The process of drying plums to make prunes is thought to have originated thousands of years ago in an area near the Caspian Sea, the same region where the prune-producing European plums originated. They spread throughout Europe with the migration of different cultures and civilizations.
The process of drying plums to produce prunes took hold in California, now the leading producer of prunes worldwide, in the mid-19th century when Louis Pellier planted grafted plum tree cuttings brought back with him from his native France. Among these trees were those belonging to the Agen variety, the type of plum that is extremely well suited to be dried to make prunes.
Tips for Preparing and CookingTips for Preparing PlumsPlums are delicious eaten as is. If the plums have been in the refrigerator, allow them to approach room temperature before eating them as this will help them attain the maximum juiciness and sweetness. If you want to first remove the pit before eating or cooking, cut the plum in half lengthwise, gently twist the halves in opposite directions and then carefully take out the pit.
Plums can also be used in a variety of recipes and are usually baked or poached. If you want to remove the skin, this process can be made easier by first blanching the plum in boiling water for 30 seconds. Once you remove the fruits from the water, quickly run them under cold water before peeling to stop the blanching process and allow for easier handling.
Tips for Preparing PrunesIf you have prunes that are extremely dry, soaking them in hot water for a few minutes will help to refresh them. If you are planning on cooking the prunes, soaking them in water or juice beforehand will reduce the cooking time.

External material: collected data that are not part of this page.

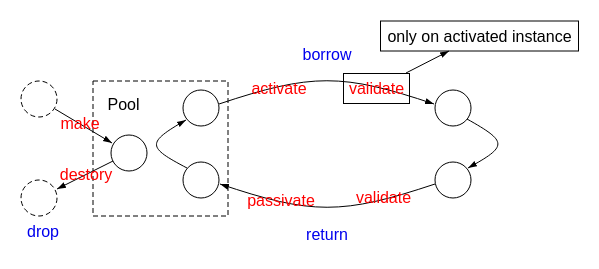
<!DOCTYPE html>
<html lang="en">
<head>
<meta charset="utf-8">
<title>Object pool lifecycle</title>
<style>
:root {
  --paper: #fff;
  --ink: #000;
  --step: #f00;
  --phase: #00e;
}
* { box-sizing: border-box; }
html, body { margin: 0; overflow: hidden; background: var(--paper); }
.diagram {
  position: relative;
  width: 599px;
  height: 269px;
  overflow: hidden;
  background: var(--paper);
  color: var(--ink);
  font: 16px/18px "Liberation Sans", Arial, sans-serif;
}
.lines { position: absolute; inset: 0; display: block; }
.shape { fill: none; stroke: var(--ink); stroke-width: 1; }
.node { fill: var(--paper); stroke: var(--ink); stroke-width: 1; }
.dashed { stroke-dasharray: 5 3; }
.label {
  position: absolute;
  left: var(--x);
  top: var(--y);
  transform: translate(-50%, -50%);
  white-space: nowrap;
}
.step { color: var(--step); }
.phase { color: var(--phase); }
</style>
</head>
<body>
<main class="diagram">
  <svg class="lines" width="599" height="269" viewBox="0 0 599 269" aria-hidden="true">
    <defs>
      <marker id="arrow" markerUnits="userSpaceOnUse" markerWidth="10" markerHeight="8" refX="9" refY="4" orient="auto">
        <polygon points="0,1 9,4 0,7" fill="#000"/>
      </marker>
    </defs>

    <g class="frames">
      <rect class="shape dashed" x="93" y="81" width="135" height="135"/>
      <rect class="shape" x="343.5" y="73.5" width="66" height="30"/>
      <rect class="shape" x="380.5" y="21" width="198" height="30"/>
    </g>

    <g class="nodes">
      <circle class="node dashed" cx="39" cy="99" r="18"/>
      <circle class="node dashed" cx="39" cy="198" r="18"/>
      <circle class="node" cx="129" cy="153" r="18"/>
      <circle class="node" cx="201" cy="108" r="18"/>
      <circle class="node" cx="201" cy="180" r="18"/>
      <circle class="node" cx="453" cy="108" r="18"/>
      <circle class="node" cx="453" cy="180" r="18"/>
    </g>

    <g class="flows" marker-end="none">
      <path class="shape" marker-end="url(#arrow)" d="M55 109L112 143"/>
      <path class="shape" marker-end="url(#arrow)" d="M113 161L57 189"/>
      <path class="shape" marker-end="url(#arrow)" d="M187 168C147 147 146 143 186 120"/>
      <path class="shape" marker-end="url(#arrow)" d="M219 104C312 73 342 73 434 104"/>
      <path class="shape" marker-end="url(#arrow)" d="M467 119C508 142 508 146 468 168"/>
      <path class="shape" marker-end="url(#arrow)" d="M435 184C342 215 312 215 220 184"/>
      <path class="shape" marker-end="url(#arrow)" d="M406 73L449 51"/>
    </g>
  </svg>

  <span class="label" style="--x:123.5px; --y:105px">Pool</span>
  <span class="label step" style="--x:80px; --y:124px">make</span>
  <span class="label step" style="--x:86px; --y:175px">destory</span>
  <span class="label phase" style="--x:43px; --y:232px">drop</span>
  <span class="label step" style="--x:279px; --y:89px">activate</span>
  <span class="label phase" style="--x:327px; --y:55px">borrow</span>
  <span class="label step" style="--x:376.5px; --y:89px">validate</span>
  <span class="label" style="--x:479.5px; --y:37px">only on activated instance</span>
  <span class="label step" style="--x:281px; --y:201px">passivate</span>
  <span class="label step" style="--x:383.5px; --y:198px">validate</span>
  <span class="label phase" style="--x:327px; --y:235px">return</span>
</main>
</body>
</html>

How to EnjoyPLUMSA Few Quick Serving Ideas
Make pizza with a twist by broiling sliced plums, goat cheese, walnuts and sage on top of a whole wheat pita bread or pizza crust.
For a delightful dessert, poach plums in a red wine and serve with lemon zest.
Bake pitted plum halves in a 200°F(93°C) oven until they are wrinkled. Then mix them into a rye bread recipe for a scrumptiously sweet and hardy bread.
Blend stewed plums and combine with yogurt and honey for wonderful cold soup.
Add plum slices to cold cereal.
PRUNESA Few Quick Serving Ideas
Serve stewed prunes with rosemary-scented braised lamb and enjoy this Middle Eastern inspired meal.
Serve stewed or soaked prunes on top of pancakes and waffles.
Combine diced dried prunes with other dried fruits and nuts to make homemade trail mix.
Prunes make a delicious addition to poultry stuffing.